Angus Dwyer and Will Baude, two Yale Law students, debate the merits of an unusual proposal put forth by Professor Mashaw: What if the Supreme Court appointed the lower federal judges rather than the President nominating judges with the advice and consent of the Senate? I'll tell you what would happen -- this blog would have a lot less to talk about. But that's a different story.
Dwyer does a decent job of explaining why, at least if district and circuit judges are considered "inferior officers," this plan wouldn't present any constitutional problems. He also makes a sensible argument that it might ease some of the gridlock of the current judicial nomination process and (perhaps) result in less political appointees. Will contends that there is a danger that allowing the Supreme Court to appoint its own inferior courts would only entrench the high court's own ideology and bias.

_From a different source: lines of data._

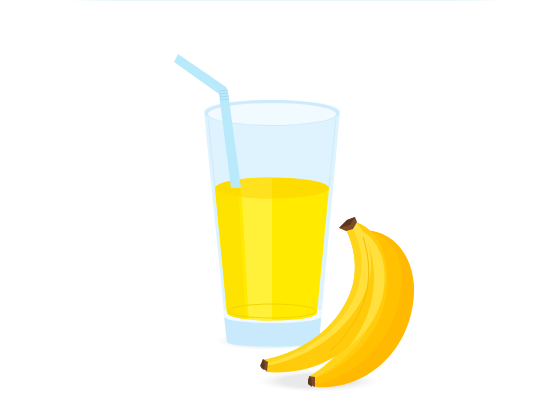
<!DOCTYPE html>
<html lang="en">
<head>
<meta charset="utf-8">
<title>Banana juice</title>
<style>
:root{
  --paper:#fff; --glass:#def3fe; --glass-edge:#cdebfc; --glass-pale:#f0faff; --glass-base:#c9eafd;
  --straw:#b9eafc; --straw-fold:#a5dcf3;
  --juice:#ffea00; --juice-light:#fff03a; --juice-side:#fee300; --juice-top:#ffdc00; --juice-line:#f3d500;
  --banana:#ffd51c; --banana-light:#ffe03c; --banana-mid:#ffcb0b; --banana-deep:#ffb900; --stem:#7b4b2a; --stem-dark:#5d3620;
}
html,body{margin:0;background:var(--paper)}
body{width:560px;height:420px;overflow:hidden}
svg{display:block}
</style>
</head>
<body>
<svg width="560" height="420" viewBox="0 0 560 420" role="img" aria-label="Glass of banana juice with a straw, beside two bananas">
  <defs>
    <radialGradient id="shadow">
      <stop offset="0.6" stop-color="#e9e9e9"/>
      <stop offset="1" stop-color="#f3f3f3" stop-opacity="0"/>
    </radialGradient>
    <linearGradient id="top-line">
      <stop offset="0" stop-color="#e9f7fb" stop-opacity="0"/>
      <stop offset="0.1" stop-color="#e9f7fb"/>
      <stop offset="0.9" stop-color="#e9f7fb"/>
      <stop offset="1" stop-color="#e9f7fb" stop-opacity="0"/>
    </linearGradient>
    <clipPath id="juice-shape">
      <path d="M215 188L227 313C230 323 315 323 317 313L329 188Z"/>
    </clipPath>
  </defs>

  <rect x="68" width="434" height="1" fill="url(#top-line)"/>

  <g id="shadows" fill="url(#shadow)">
    <ellipse cx="268" cy="341" rx="52" ry="9"/>
    <ellipse cx="318" cy="381" rx="61" ry="11"/>
  </g>

  <g id="glass">
    <path fill="var(--glass)" d="M204 112C204 96 340 96 340 112L319 342C316 349 230 349 227 342Z"/>
    <path fill="var(--glass-base)" d="M224 317C232 325 312 325 321 317L319 342C316 348 230 348 227 342Z"/>
    <path fill="var(--glass-pale)" d="M223 310L224 317C232 325 312 325 321 317L322 310Z"/>
    <path fill="none" stroke="var(--glass-edge)" d="M208 118L215 188M336 118L329 188"/>
    <ellipse cx="272" cy="113" rx="67" ry="13" fill="var(--glass-edge)"/>
    <ellipse cx="272" cy="114" rx="64" ry="11" fill="var(--glass-pale)"/>
  </g>

  <g id="juice">
    <g clip-path="url(#juice-shape)">
      <rect x="212" y="180" width="120" height="145" fill="var(--juice)"/>
      <path fill="var(--juice-side)" d="M212 180H238L246 325H212Z"/>
      <path fill="var(--juice-light)" d="M241 180H272V325H249Z"/>
      <ellipse cx="272" cy="311" rx="44" ry="7" fill="none" stroke="var(--juice-line)"/>
    </g>
    <ellipse cx="272" cy="188" rx="57" ry="10.5" fill="var(--juice-top)"/>
    <path fill="#ffe11d" d="M241 179Q256 177 272 177.500V198.500Q256 198.500 241 197Z"/>
  </g>

  <g id="straw">
    <path fill="var(--straw)" d="M178 54L226 87L228 92L241 188H231L219 94L174 62Z"/>
    <path fill="none" stroke="var(--straw-fold)" d="M219 91L228 90M219 94L228 93M220 97L229 96M220 100L229 99"/>
  </g>

  <g id="bananas">
    <g id="back-banana">
      <path fill="var(--banana-deep)" d="M356 231C385 226 411 247 414 285C416 344 371 391 316 387L311 379C339 364 361 341 366 309Z"/>
      <path fill="var(--banana-mid)" d="M360 232C386 242 393 269 386 303C377 341 347 371 313 384L310 376C338 363 360 340 365 307Z"/>
      <path fill="var(--banana)" d="M358 231C380 246 387 275 376 310C364 345 339 366 313 379L310 376C337 359 355 337 359 307Z"/>
      <path fill="#ffc100" d="M372 232C394 239 404 260 401 288C397 333 366 371 319 384L314 379C352 364 380 334 386 296C390 267 384 245 372 232Z"/>
      <path fill="var(--stem)" d="M309 376L315 377L315 387L308 384Z"/>
      <path fill="var(--stem-dark)" d="M308 379L311 377L312 387L308 384Z"/>
    </g>
    <g id="front-banana">
      <path fill="var(--banana-mid)" d="M346 230L356 222C369 227 376 235 381 246C392 276 383 308 364 331C338 362 305 375 266 372L264 360C308 351 341 323 352 288C357 271 356 249 346 230Z"/>
      <path fill="var(--banana-light)" d="M346 230L356 222C367 234 372 250 371 270C367 311 325 356 265 366L264 360C308 351 341 323 352 288C357 271 356 249 346 230Z"/>
      <path fill="var(--banana)" d="M346 230L351 226C364 247 364 270 357 291C345 325 309 353 265 364L264 360C308 351 341 323 352 288C357 271 356 249 346 230Z"/>
      <path fill="var(--banana-light)" d="M361 230C383 243 389 271 382 299C376 320 364 335 349 347C366 325 373 304 374 281C374 259 370 243 361 230Z"/>
      <path fill="none" stroke="#f7bd00" stroke-width="1" d="M363 237C373 268 370 297 353 324C346 335 338 344 330 351"/>
      <path fill="var(--stem)" d="M263 359L268 362L267 371L261 368Z"/>
      <path fill="var(--stem-dark)" d="M263 359L265 364L264 370L260 366Z"/>
    </g>
    <path id="stem" fill="var(--stem)" d="M339 228L347 220L355 217L357 222L353 229L346 231Z"/>
    <path fill="var(--stem-dark)" d="M339 228L347 220L355 217L350 225Z"/>
  </g>
</svg>
</body>
</html>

I think Will is pretty close to getting it. The problem here is one of separation of powers. The framers very carefully chose to have the judiciary appointed through the advice and consent model so as to have an independent third branch in which each of the other two had a say regarding its composition. Taken a step further, the Judiciary -- the final arbiter of "what the law is" -- was to be picked by a system resulting from a compromise between national interests (represented by the President) and the states' interests (represented by the Senate). Allowing the Supreme Court to control the process, then, would disrupt these checks and balances. Granted, the nine members of the Supreme Court would still be appointed in the same manner, but that doesn't satisfy the intent of the original system when you consider that the vast bulk of the federal judiciary -- over 850 active judges -- would be picked independent of the advice and consent system.

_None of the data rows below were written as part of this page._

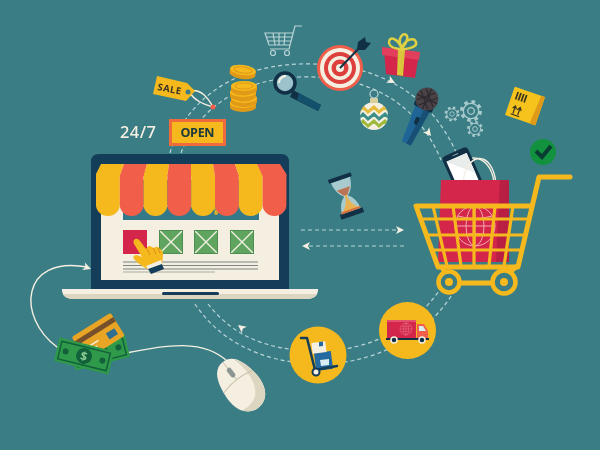
<!DOCTYPE html>
<html lang="en">
<head>
<meta charset="utf-8">
<title>Online shopping, open 24/7</title>
<style>
:root{--teal:#3a7d85;--navy:#143d59;--ink:#123045;--cream:#f4efe1;--shade:#dcd5c0;--yellow:#f6b91d;--amber:#e09a18;--orange:#f15f4a;--red:#d3264a;--green:#5fa55f;--cash:#2f9a4a;--pale:#b9d5d6;--white:#fff}
html,body{margin:0;height:100%;overflow:hidden;background:var(--teal)}
svg{display:block;width:600px;height:450px}
text{font-family:"Open Sans","Noto Sans",sans-serif}
.dash{fill:none;stroke:var(--pale);stroke-width:1.2;stroke-dasharray:4 3}
.line{fill:none;stroke:var(--cream);stroke-width:1.4;stroke-linecap:round}
.thin{fill:none;stroke:var(--pale);stroke-width:1.2}
.frame{fill:none;stroke:var(--yellow);stroke-width:5;stroke-linejoin:round;stroke-linecap:round}
.navy{fill:var(--navy)}.ink{fill:var(--ink)}.cream{fill:var(--cream)}.shade{fill:var(--shade)}.yellow{fill:var(--yellow)}.amber{fill:var(--amber)}.orange{fill:var(--orange)}.red{fill:var(--red)}.green{fill:var(--green)}.white{fill:var(--white)}.teal{fill:var(--teal)}
</style>
</head>
<body>
<svg viewBox="0 0 600 450" role="img" aria-label="Online shopping illustration: laptop shop front, shopping cart, delivery and payment icons">
<defs>
<g id="globe" fill="none" stroke="#f4a9b5" stroke-width="1"><circle r="20"/><ellipse rx="9" ry="20"/><path d="M0-20V20M-20 0H20M-17-10Q0-5 17-10M-17 10Q0 5 17 10"/></g>
<g id="product"><rect width="24" height="24" class="green"/><path d="M1 1L23 23M23 1L1 23" stroke="#f4efe1" stroke-width="1.4"/><rect x=".5" y=".5" width="23" height="23" fill="none" stroke="#4b8e50"/></g>
<path id="stripe" d="M0 0H23.8V30A11.9 11 0 0 1 0 30Z"/>
<path id="tip" d="M0 0L-8-4L-6 0L-8 4Z" class="cream"/>
<g id="coin"><path d="M-13 0V4A13 5 0 0 0 13 4V0Z" class="amber"/><ellipse rx="13" ry="5" class="yellow"/><ellipse rx="9" ry="3" fill="none" stroke="#e09a18"/></g>
<g id="gear" fill="none" stroke="#a9cacc"><circle r="8.5" stroke-width="3" stroke-dasharray="3.3 3.4"/><circle r="7" stroke-width="1.2"/><circle r="3" stroke-width="1.2"/></g>
<g id="banknote"><rect x="-28" y="-12" width="56" height="24" fill="#2f9a4a"/><rect x="-25" y="-9" width="50" height="18" fill="none" stroke="#12613a" stroke-width="1.5"/><circle r="8" fill="#12613a"/><circle cx="-19" r="3" fill="#12613a"/><circle cx="19" r="3" fill="#12613a"/></g>
<g id="mini-cart" fill="none"><path d="M37 0H30L24 23H5M28 7H0L4 19H25M2 11H27M3 15H26M8 7L10 19M14 7V19M20 7L19 19"/><circle cx="8" cy="27" r="2.5"/><circle cx="22" cy="27" r="2.5"/></g>
<clipPath id="ornament-ball"><circle cx="374" cy="116" r="14"/></clipPath>
</defs>

<rect width="600" height="450" class="teal"/>

<g id="route">
<path class="dash" d="M170 153C182 108 226 66 300 64C380 62 430 95 456 152"/>
<path class="dash" d="M181 153C196 112 238 79 300 77C372 75 418 105 441 160"/>
<path class="dash" d="M195 304C216 336 256 363 318 364C384 364 437 328 459 282"/>
<path class="dash" d="M208 304C230 332 262 351 318 351C376 351 422 322 446 280"/>
<path class="dash" d="M301 230H398M309 246H404" stroke-dasharray="3 3"/>
<use href="#tip" transform="translate(404 230)"/>
<use href="#tip" transform="translate(302 246) rotate(180)"/>
<use href="#tip" transform="translate(395 83) rotate(28)"/>
<use href="#tip" transform="translate(431 136) rotate(52)"/>
<use href="#tip" transform="translate(238 325) rotate(218)"/>
</g>

<g id="outline-cart" class="thin" transform="translate(265 26)"><use href="#mini-cart"/></g>

<g id="target">
<circle cx="340" cy="68" r="23" class="orange"/><circle cx="340" cy="68" r="20" class="cream"/><circle cx="340" cy="68" r="16" fill="#dc3f3c"/><circle cx="340" cy="68" r="12" class="cream"/><circle cx="340" cy="68" r="8.5" fill="#dc3f3c"/><circle cx="340" cy="68" r="4" class="cream"/>
<path d="M340 68L362 45" stroke="#123045" stroke-width="2"/><path d="M357 50L358 42L365 37L366 42L371 43L365 50Z" class="ink"/>
</g>

<g id="gift">
<path d="M384 50L419 54L415 78L386 74Z" class="red"/><path d="M382 47L420 52L419 60L382 55Z" fill="#e23f5c"/><path d="M398 49L405 50L403 76L397 75Z" fill="#d9c63b"/>
<path d="M402 49C384 49 388 36 394 39C399 41 402 49 402 49C404 40 414 36 416 42C418 49 402 49 402 49M402 48C396 38 404 31 407 36C409 40 402 48 402 48" fill="none" stroke="#e0d044" stroke-width="2.5"/>
</g>

<g id="ornament">
<circle cx="374" cy="116" r="14" class="cream"/>
<g clip-path="url(#ornament-ball)" fill="none" stroke-width="3"><path d="M358 112L363 107L368 112L374 107L379 112L385 107L390 112" stroke="#e3bd3b"/><path d="M358 119L363 114L368 119L374 114L379 119L385 114L390 119" stroke="#3b8f86"/><path d="M358 126L363 121L368 126L374 121L379 126L385 121L390 126" stroke="#9fb93c"/></g>
<rect x="370" y="98" width="8" height="5" rx="1" fill="#d8cf9b"/><circle cx="374" cy="94" r="4" class="thin"/>
</g>

<g id="microphone" transform="translate(427 99) rotate(25)">
<path d="M-8 8H8L5 49H-5Z" fill="#1f6596"/><path d="M2 8H8L5 49H0Z" fill="#185075"/><rect x="-2" y="20" width="4" height="8" rx="2" class="ink"/><rect x="-10" y="5" width="20" height="6" rx="2" class="ink"/><circle r="11.5" fill="#4a4247"/><path d="M-9-5L5 9M-5-9L9 5M9-5L-5 9M5-9L-9 5M0-11V11M-11 0H11" stroke="#2b292f" stroke-width="1.2"/>
</g>

<g id="gears"><use href="#gear" transform="translate(471 111) scale(1.1)"/><use href="#gear" transform="translate(452 114) scale(.75)"/><use href="#gear" transform="translate(475 129) scale(.8)"/></g>

<g id="parcel" transform="translate(525 106) rotate(19)"><rect x="-16" y="-15" width="32" height="30" rx="1" fill="#f6c31d"/><path d="M12-15H16V15H10Z" class="amber"/><path d="M-11-11V-3M-8-11V-3M-5-11V-3M-2-11V-3" stroke="#3a3320" stroke-width="1.7"/><path d="M-9 11V4M-4 11V4M-11 6L-9 3L-7 6M-6 6L-4 3L-2 6M-11 12H-2" fill="none" stroke="#3a3320" stroke-width="1.2"/></g>

<g id="confirmed"><circle cx="543" cy="152" r="13" fill="#12913f"/><path d="M536 151L542 157L551 146" fill="none" stroke="#0a3c33" stroke-width="4"/></g>

<g id="coins"><use href="#coin" x="243" y="103"/><use href="#coin" x="244" y="98"/><use href="#coin" x="243" y="92"/><use href="#coin" x="244" y="86"/><g transform="translate(243 70) rotate(8)"><use href="#coin"/></g></g>

<g id="magnifier"><path d="M293 90L321 105L318 111L290 97Z" class="ink"/><path d="M299 93L321 105L318 111L297 100Z" fill="#14506b"/><circle cx="285" cy="83" r="10" fill="#9cc3cb" stroke="#123045" stroke-width="3.5"/><path d="M279 83A7 7 0 0 1 286 76" stroke="#f4efe1" stroke-width="2" fill="none"/></g>

<g id="sale-tag">
<path d="M189 91C201 88 208 98 213 107M189 92C195 101 203 104 213 107" class="line"/><circle cx="213" cy="107" r="2.5" class="orange"/>
<path d="M157 76L187 83L195 91L186 101L153 94Z" class="yellow"/><circle cx="188" cy="92" r="2.5" class="teal"/>
<text x="157" y="90" font-size="9.5" font-weight="700" fill="#3a3427" transform="rotate(11 157 90)" textLength="24">SALE</text>
</g>

<g id="open-sign">
<text x="120" y="138" font-size="16.5" font-weight="600" fill="#f4efe1" textLength="36">24/7</text>
<rect x="170.5" y="120.500" width="54" height="24" class="yellow" stroke="#ef6b3c" stroke-width="3"/>
<text x="197.500" y="137" text-anchor="middle" font-size="12.5" font-weight="700" fill="#1b3a3c" textLength="34">OPEN</text>
</g>

<g id="laptop">
<path d="M91 290V162Q91 154 99 154H281Q289 154 289 162V290Z" class="navy"/>
<rect x="101" y="164" width="178" height="116" class="cream"/>
<rect x="123" y="180" width="136" height="40" fill="#34798a"/>
<text x="137" y="207" font-size="4" font-weight="600" fill="#f4efe1" textLength="66">ligula, porttitor eu, consequat vitae, eleifend</text>
<g transform="translate(212 199) scale(.52)" stroke="#f6b91d" stroke-width="2.5"><use href="#mini-cart"/></g>
<rect x="123" y="230" width="24" height="24" class="red"/>
<use href="#product" x="159" y="230"/><use href="#product" x="194" y="230"/><use href="#product" x="230" y="230"/>
<path d="M123 262H258M123 265.500H258M123 269H258" stroke="#7d8584" stroke-width="1.2"/><path d="M123 272H215" stroke="#a9aca5"/>
<g id="awning"><use href="#stripe" x="96" y="175" class="yellow"/><use href="#stripe" x="119.800" y="175" class="orange"/><use href="#stripe" x="143.600" y="175" class="yellow"/><use href="#stripe" x="167.400" y="175" class="orange"/><use href="#stripe" x="191.200" y="175" class="yellow"/><use href="#stripe" x="215" y="175" class="orange"/><use href="#stripe" x="238.800" y="175" class="yellow"/><use href="#stripe" x="262.600" y="175" class="orange"/>
<path d="M101 164H124L120 176H96V174Z" class="yellow"/><path d="M124 164H147L144 176H119.800Z" class="orange"/><path d="M147 164H169L167.400 176H143.600Z" class="yellow"/><path d="M169 164H191V176H167.400Z" class="orange"/><path d="M191 164H213L215 176H191Z" class="yellow"/><path d="M213 164H235L239 176H215Z" class="orange"/><path d="M235 164H257L263 176H239Z" class="yellow"/><path d="M257 164H280L286.400 174V176H262.600Z" class="orange"/></g>
<path d="M62 289H318V291Q317 299 306 299H74Q63 299 62 291Z" class="cream"/><path d="M63 294H317Q315 299 306 299H74Q65 299 63 294Z" class="shade"/><rect x="162" y="292" width="57" height="3" rx="1.500" class="navy"/>
</g>

<g id="pointing-hand">
<path d="M134 240Q137 237 140 241L146 249Q148 244 152 247L154 248Q157 245 160 249Q163 250 163 255L162 266L150 270Q140 266 134 259Q132 255 137 255L142 257L134 244Q133 242 134 240Z" class="yellow"/>
<path d="M147 249L150 255M153 248L156 254M158 248L160 253" stroke="#d98d16" fill="none"/>
<path d="M146 266L161 260L163 266L150 272Z" class="cream"/><path d="M148 269L162 264L164 269L151 274Z" class="navy"/>
</g>

<g id="hourglass" transform="translate(346 196) rotate(-19)">
<path d="M-10-17H10Q9-5 2 0Q9 5 10 17H-10Q-9 5-2 0Q-9-5-10-17Z" fill="#a8cbd0"/><path d="M-7-8H7L1 0Q1 8 9 15H-9Q-1 8-1 0Z" fill="#e7b355"/><path d="M-7-8H7L2-1H-2Z" fill="#b9745a"/><rect x="-12" y="-21" width="24" height="4" class="ink"/><rect x="-12" y="16" width="24" height="5" class="ink"/><rect x="-10" y="14" width="20" height="2" fill="#d8703b"/>
</g>

<g id="shopping-cart">
<path d="M456 182C457 150 490 150 494 182" class="line"/>
<g id="phone" transform="translate(463 172) rotate(-24)"><rect x="-14" y="-22" width="28" height="48" rx="4" class="ink"/><rect x="-11" y="-16" width="22" height="34" class="white"/><path d="M-11-16H11V6Z" fill="#e8eceb"/><path d="M-3-19H3" stroke="#8aa"/></g>
<path d="M463 184C465 151 493 149 496 184" class="line"/>
<path d="M441 180H509V262H438Z" class="red"/><path d="M500 180H509V262H496Z" fill="#b81f43"/>
<use href="#globe" x="475" y="226"/>
<path class="frame" d="M570 177H539L518 267H438L416 206H530"/>
<path d="M420 219H528M425 235H525M430 250H521M433 206L447 266M453 206L461 266M474 206V266M495 206L489 266M513 206L504 266" fill="none" stroke="#f6b91d" stroke-width="3.2"/>
<path class="frame" d="M516 267L507 274M442 267L446 274M460 283H492" stroke-width="4"/>
<g fill="#3a7d85" stroke="#f6b91d" stroke-width="4.500"><circle cx="449" cy="282" r="10.500"/><circle cx="504" cy="282" r="11.500"/></g><circle cx="449" cy="282" r="4" class="yellow"/><circle cx="504" cy="282" r="4" class="yellow"/>
</g>

<g id="delivery-truck">
<circle cx="407.500" cy="330.500" r="28.500" class="yellow"/>
<rect x="387" y="320" width="29" height="18" class="red"/><rect x="387" y="320" width="29" height="2" fill="#e4516a"/>
<use href="#globe" transform="translate(406 329) scale(.3)" stroke-width="2"/>
<path d="M417 324H424L428 331V339H417Z" class="orange"/><path d="M419 326H423L426 331H419Z" fill="#d9eef0"/><path d="M386 338H429V340H386Z" class="ink"/>
<g class="ink" stroke="#f4efe1" stroke-width="1.500"><circle cx="394" cy="340" r="3"/><circle cx="422" cy="340" r="3"/></g>
</g>

<g id="hand-truck">
<circle cx="318" cy="355" r="28.500" class="yellow"/>
<rect x="315" y="352" width="17" height="18" fill="#2469a0" transform="rotate(-7 323 361)"/><rect x="312" y="342" width="14" height="11" class="cream" transform="rotate(-7 319 348)"/><path d="M319 342L323 341.500V346L319 346.500Z" fill="#2469a0"/><path d="M320 360L329 359V365L321 366Z" fill="#d9eef0"/>
<path d="M301 338H307L315 370L337 366" fill="none" stroke="#143d59" stroke-width="2.500" stroke-linecap="round" stroke-linejoin="round"/><circle cx="316" cy="372" r="3.500" class="cream" stroke="#143d59" stroke-width="2"/>
</g>

<g id="payment">
<path d="M57 347C17 318 20 255 87 267" class="line"/><use href="#tip" transform="translate(91 269) rotate(20)"/>
<path d="M126 353C165 345 205 338 229 363" class="line"/>
<use href="#banknote" transform="translate(100 352) rotate(-14)"/>
<g transform="translate(98 336) rotate(-32)"><rect x="-23" y="-13" width="46" height="27" rx="2" fill="#e8a525"/><path d="M-23-8H23V-3H-23Z" fill="#76502b"/><rect x="8" y="2" width="10" height="7" fill="#2f6f91"/><path d="M-18 4H-2M-18 8H-6" stroke="#f4efe1" stroke-width="1.500"/></g>
<g transform="translate(84 356) rotate(14)"><use href="#banknote"/><text y="4.500" text-anchor="middle" font-size="12" font-weight="700" fill="#8fd09a">$</text></g>
</g>

<g id="mouse" transform="translate(240 384) rotate(-38)">
<path d="M0-28C13-28 18-14 19 5C19 21 11 30 0 30S-19 21-19 5C-18-14-13-28 0-28Z" class="cream"/><path d="M10-24C16-17 19-6 19 5C19 21 11 30 0 30C-6 30-11 27-15 22C13 28 17-2 10-24Z" class="shade"/><path d="M0-28V-5M-18-3Q0-8 18-3" stroke="#c9c0aa" fill="none"/><rect x="-2.500" y="-20" width="5" height="11" rx="2.500" fill="#8b9693"/>
</g>
</svg>
</body>
</html>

In short, the idea, while intriguing, wouldn't work. The framers were concerned about improper influence in the appointments process, which is why one faction resisted giving the power solely to the President, and another resisted giving the same to the Senate. To contravene both and give it to 9 (or, I suppose, 5) Supreme Court justices, I believe, would please none of the Framers.
Update: More thoughts from "The Fox."